Deputy Chief of Navy, Rear Admiral Mark Hammond, joined staff from Navy’s Construction Branch in Adelaide today to mark the start of construction of the first of 12 new Offshore Patrol Vessels (OPV).
RADM Hammond attended the Osborne Naval Shipyard to see the welding of the first two component blocks which will form part of the first vessel off the production line.
The event included the announcement that Navy’s new Offshore Patrol Vessels will be known as the Arafura Class, with the first vessel to be commissioned HMAS Arafura when she enters service in 2022.
RADM Hammond said calling the vessels Arafura Class reflected the significance of Navy’s lasting operations to protect Australia’s interests in the Arafura Sea between Cape York and Cape Don.
“This name encapsulates the significant role our maritime regions have in the nation’s security and economic prosperity, importantly the littoral regions around the Australian continent,” he said.
“This is a much more capable class of ship with greater range, endurance, improved accommodation for the crew staying at sea longer and in every respect it will outperform older patrol boats.”
“The Arafura Class crews will be tight knit, executing very important missions that will ultimately lead to a great sense of camaraderie and achievement in doing something that’s worthwhile.”
The Arafura Class is a custom Australian variant of German shipbuilder Lürssen’s PV80 design and is 80 metres in length with a displacement of around 1,700 tonnes and a draught of 4 metres.
The Arafura Class will replace the Armidale Class and Cape Class patrol boats and will primarily be used for constabulary missions, maritime patrol and response duties.
The OPV design will support specialist mission packages, such as a maritime tactical unmanned aerial system, and into the future, rapid environmental assessment and deployable mine counter measure capabilities.

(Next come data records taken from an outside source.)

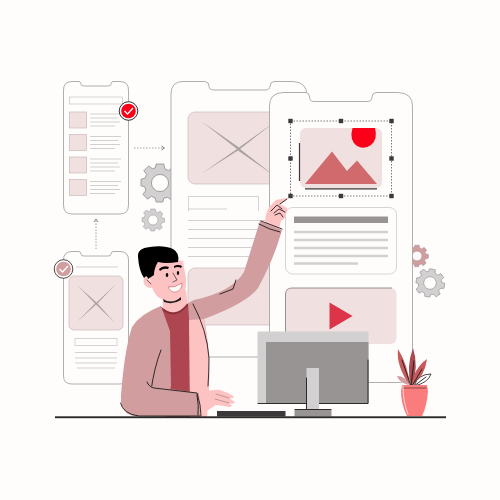
<!DOCTYPE html>
<html lang="en">
<head>
<meta charset="utf-8">
<title>App wireframe designer</title>
<style>
:root{--paper:#fffdfc;--ink:#1d1b1c;--line:#a9a5a5;--hair-line:#cfcaca;--blush:#f1e0e0;--rose:#d19d9e;--peak:#d06a6c;--red:#fb0018;--play:#dc3448;--shirt:#ad4650;--skin:#fdc3c3;--grey:#989494;--silver:#d2d0d0;--coral:#fb7c7c}
html,body{margin:0;background:var(--paper);overflow:hidden}
svg{display:block;width:500px;height:500px}
.phone{fill:var(--paper);stroke:var(--line);stroke-width:.9}
.panel{fill:var(--blush);stroke:#cbb9b9;stroke-width:.7}
.box{fill:none;stroke:var(--hair-line);stroke-width:.8}
.rule{fill:none;stroke:var(--hair-line);stroke-width:.9}
.text-line{fill:none;stroke:var(--silver);stroke-width:2.4}
.cross{fill:#aaa2a2}
.flow{fill:none;stroke:#8f8b8b;stroke-width:.8;stroke-dasharray:1.5 1.5}
.arrow{fill:none;stroke:#777;stroke-width:.9}
.ink{fill:none;stroke:var(--ink);stroke-width:.9;stroke-linecap:round;stroke-linejoin:round}
.gear{stroke:#8b8787;stroke-width:.8;stroke-linejoin:round}
</style>
</head>
<body>
<svg viewBox="0 0 500 500" role="img" aria-label="A designer at a desk arranging app wireframes">
<defs>
<path id="gear-shape" fill-rule="evenodd" d="M-4-20H4L5-15 9-13 13-16 18-11 15-7 16-4 21-3V4L16 5 14 9 17 13 12 18 8 15 4 16 3 20H-4L-5 16-9 14-13 17-18 12-15 8-16 4-20 3V-4L-16-5-14-9-17-13-12-18-8-15-5-16ZM0-9A9 9 0 1 0 0 9 9 9 0 1 0 0-9Z"/>
<g id="list-row">
<rect class="panel" x="69.500" y="0" width="17" height="16"/>
<path class="rule" d="M90 2H121M90 6H118M90 10H120M90 14H115"/>
</g>
<rect id="handle" x="-2.200" y="-2.200" width="4.400" height="4.400" fill="#3b3939"/>
</defs>

<rect width="500" height="500" fill="var(--paper)"/>

<g id="gears">
<use href="#gear-shape" class="gear" fill="#d2d0d0" transform="translate(160 183) scale(.95)"/>
<use href="#gear-shape" class="gear" fill="#d2d0d0" stroke="none" transform="translate(153 220) scale(.55)"/>
<use href="#gear-shape" class="gear" fill="#d19d9e" transform="translate(417 256) scale(.54)"/>
<use href="#gear-shape" class="gear" fill="#d2d0d0" transform="translate(430 283) rotate(10) scale(.7)"/>
</g>

<g id="list-phone">
<path class="phone" d="M72 81.500H79Q81 82 81 84 81 86 84 86H108Q111 86 111 84 111 82 113 81.500H120Q128.500 81.500 128.500 90V205Q128.500 214 120 214H72Q63.500 214 63.500 205V90Q63.500 81.500 72 81.500Z"/>
<rect class="box" x="69.500" y="97" width="53" height="7"/>
<use href="#list-row" y="112"/><use href="#list-row" y="134.500"/><use href="#list-row" y="157"/><use href="#list-row" y="179.500"/>
<circle cx="128.500" cy="111" r="9.300" fill="var(--paper)" stroke="var(--ink)" stroke-width=".9"/>
<circle cx="128.500" cy="111" r="7.300" fill="var(--red)"/>
<path d="M124.500 111 127.500 114 133 108" fill="none" stroke="#fff" stroke-width="1.300"/>
</g>

<g id="detail-phone">
<path class="phone" d="M72 251.500H79Q81 252 81 254 81 256 84 256H108Q111 256 111 254 111 252 113 251.500H120Q128.500 251.500 128.500 260V376Q128.500 384 120 384H72Q63.500 384 63.500 376V260Q63.500 251.500 72 251.500Z"/>
<path class="rule" d="M76 267H118"/>
<rect class="panel" x="69" y="276" width="54" height="54" rx="5"/>
<path class="cross" d="M77 285 96.500 302.500 116 284 97.500 303.500 115 323 96 304.500 77 322 95 303.500Z"/>
<rect class="box" x="75" y="338.500" width="42" height="7"/>
<path class="rule" d="M75 352.500H117M75 358H117M75 363H117M77 368H115"/>
<circle cx="63.500" cy="269" r="9.300" fill="var(--paper)" stroke="var(--ink)" stroke-width=".8"/>
<circle cx="63.500" cy="269" r="7.300" fill="var(--rose)"/>
<path d="M59.500 269 62.500 272 68 266" fill="none" stroke="#fff" stroke-width="1.300"/>
</g>

<g id="flow-arrows">
<path class="flow" d="M134 148H163M96 249V221"/>
<path class="arrow" d="M161.500 146 164.500 148 161.500 150M94 222 96 219 98 222"/>
</g>

<g id="wireframe-phone">
<path class="phone" d="M183 81.500H205Q209 82 209 86 209 90 214 90H265Q270 90 270 86 270 82 274 81.500H293Q307 82 307 96V345Q307 357 295 357H183Q171 357 171 345V94Q171 81.500 183 81.500Z"/>
<rect class="panel" x="188" y="112" width="104" height="72" rx="7"/>
<path class="cross" d="M201 121 239 147.500 276 121 240 149 276 177 238 150.500 201 174 237 149Z"/>
<path class="box" d="M188.500 211V196.500H258.500V211"/>
<path class="rule" d="M188 209H227M188 220.500H268M188 229.500H268M188 238.500H268M188 247.500H268M188 256.500H258"/>
<rect class="panel" x="188" y="268" width="104" height="57" rx="7"/>
</g>

<g id="editor-phone">
<path class="phone" d="M283 92.500H306Q309.500 93 309.500 97 309.500 101.500 314 101.500H367Q372 101.500 372 97 372 93 376 92.500H398Q412.500 93 412.500 106V369Q412.500 382.500 399 382.500H283Q269.500 382.500 269.500 369V106Q269.500 93 283 92.500Z"/>
<g id="selected-image">
<rect x="300" y="128" width="82" height="60" rx="6" fill="var(--blush)"/>
<path d="M299.500 143V181M305 188.800H377" fill="none" stroke="#3b3939" stroke-width="1.200"/>
<path d="M352.500 128H375Q378 139 371 145 364 150 357 146 349 140 352.500 128Z" fill="var(--red)"/>
<path d="M305 184 332 151.500 347 171 357 160.500 377 184Z" fill="var(--peak)"/>
<rect x="290.500" y="121" width="101" height="75" fill="none" stroke="#6b6767" stroke-width=".9" stroke-dasharray="1.500 1.500"/>
<use href="#handle" x="290.500" y="121"/><use href="#handle" x="341" y="121"/><use href="#handle" x="391.500" y="121"/>
<use href="#handle" x="290.500" y="158.500"/><use href="#handle" x="391.500" y="158.500"/>
<use href="#handle" x="290.500" y="196"/><use href="#handle" x="341" y="196"/><use href="#handle" x="391.500" y="196"/>
</g>
<g id="article-card">
<rect class="box" x="285.500" y="207.500" width="111" height="66.500" rx="7"/>
<rect x="294" y="216.500" width="94" height="6.500" fill="var(--grey)"/>
<path class="text-line" d="M294 232H388M294 240H388M294 248H388M294 256H388M294 263.500H358"/>
</g>
<g id="video-card">
<rect x="285.500" y="288" width="111" height="56" rx="6" fill="var(--blush)"/>
<path d="M285.500 334V294Q286 288 292 288H392" fill="none" stroke="#6b6767" stroke-width=".7"/>
<path d="M329.500 302.500 352.500 316 329.500 329.500Z" fill="var(--play)"/>
</g>
</g>

<g id="designer">
<g id="pointing-hand">
<path d="M265 223Q265 213 270 206L276 200 286 198Q288 199 285 201L280 204 287 208Q288 211 286 213 286 218 281 221L279 229Z" fill="var(--skin)"/>
<path class="ink" d="M271 211 277 205 282 209M274 213 279 209 285 212M275 215 280 213 283 217M280 204 287 199"/>
</g>
<path id="neck" d="M162 289 163 312Q176 322 188 308L186 290Z" fill="var(--skin)"/>
<path id="shirt" d="M160 307Q175 321 188 304L197 318V417H165Z" fill="var(--shirt)"/>
<path d="M160 307Q175 321 188 304" fill="none" stroke="#8b2f3a" stroke-width="2"/>
<path id="jacket-front" d="M188 303 194 300Q232 292 244 272L260 221 282 230Q274 259 258 288 247 303 204 319 210 347 209 388L206 417H190V333Z" fill="var(--rose)"/>
<path id="jacket-side" d="M161 306Q140 314 132 327 124 352 121 396 120 413 134 416L166 417 171 385 170 331Z" fill="var(--rose)"/>
<path id="jacket-lining" d="M189 320 204 319Q210 347 209 388L207 417H190Z" fill="var(--skin)"/>
<path class="ink" d="M193 304Q207 330 209 358 209 372 208 386M259 224Q270 230 280 232M261 221 282 229M236 280 233 289 220 294"/>
<path class="ink" d="M161 350Q154 368 151 391"/>
<path id="typing-hand" d="M198 395Q211 389 220 390 232 394 234 397 233 399 229 398L235 402Q234 405 229 403L232 406Q230 408 225 406L216 405 205 412 198 415Z" fill="var(--skin)"/>
<path class="ink" d="M216 394 229 398M215 399 229 403" stroke-opacity=".3"/>
<path id="resting-arm" d="M121 395Q126 383 148 386L199 393 200 416H135Q121 414 121 395Z" fill="var(--rose)"/>
<path class="ink" d="M147 382Q149 387 154 388L197 393Q201 405 201 416H139Q123 414 120.500 403M197 395Q199 406 198 415"/>
<g id="head">
<path d="M145 276Q141 283 147 287 152 290 153 284Z" fill="var(--skin)"/>
<path d="M149 268Q150 289 157 296 165 303 177 299 187 296 186 279L183 261 166 258Z" fill="var(--skin)"/>
<path d="M163 299Q172 305 181 297L181 300Q173 305 164 302Z" fill="var(--ink)"/>
<path id="hair" d="M138 257Q137 248 150 247 164 245 173 249 180 253 178 262 166 264 158 262 154 268 154 275L148 279Q147 274 144 278 139 271 138 257Z" fill="#000"/>
<path d="M159 269Q163 265 169 267L168 269Q163 268 160 271ZM174 266Q178 264 182 266L181 268Q178 266 174 268Z" fill="#000"/>
<ellipse cx="167" cy="275" rx="1.300" ry="2"/><ellipse cx="178" cy="273" rx="1.200" ry="2"/>
<path class="ink" d="M173 273 177 280 173 282M147 280 151 284" stroke-opacity=".7"/>
<path d="M168 287Q175 288 182 283 182 290 176 292 171 293 168 287Z" fill="#fff" stroke="#c95c62" stroke-width=".6"/>
</g>
</g>

<g id="workstation">
<rect x="257.500" y="331.500" width="111" height="72" fill="var(--silver)"/>
<rect x="266" y="342" width="102.500" height="61.500" fill="var(--grey)"/>
<path class="ink" d="M258 403.500H368V360"/>
<rect x="306.500" y="368" width="12.500" height="42" fill="var(--silver)"/>
<path class="ink" d="M306.500 378V409"/>
<rect x="294.500" y="409.500" width="37" height="7" fill="var(--grey)"/>
<path class="ink" d="M295 409.500H331"/>
<rect x="217" y="411" width="68.500" height="5.500" fill="#3b3939"/>
</g>

<g id="plant">
<path d="M410 386Q396 366 398 349 408 365 410 386Z" fill="#c65b5d"/>
<path d="M411 386Q406 367 413 348 419 366 412 386Z" fill="#a84a50"/>
<path d="M412 386Q413 369 427 359 425 376 412 386Z" fill="#c65b5d"/>
<path d="M408 385Q399 382 397 376 406 376 409 385Z" fill="#d19d9e"/>
<path d="M414 386Q418 374 431 374 428 383 414 386Z" fill="var(--paper)" stroke="var(--ink)" stroke-width=".8"/>
<path class="ink" d="M402 360 411 386 414 361M412 386 422 369M414 386 426 377"/>
<path d="M402 385H427L428 391Q427 406 422 416H407Q401 404 401 391Z" fill="var(--coral)"/>
<path class="ink" d="M403 386Q403 402 408 414" stroke="#fff" style="stroke:#ffe3e3"/>
<path class="ink" d="M404 388H426" stroke-opacity=".6"/>
</g>
<rect id="desk" x="55" y="416.300" width="391" height="1.900" fill="#2b292a"/>
</svg>
</body>
</html>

The first two Arafura Class vessels will be built at Osborne with the following ten to be built at Henderson in Western Australia.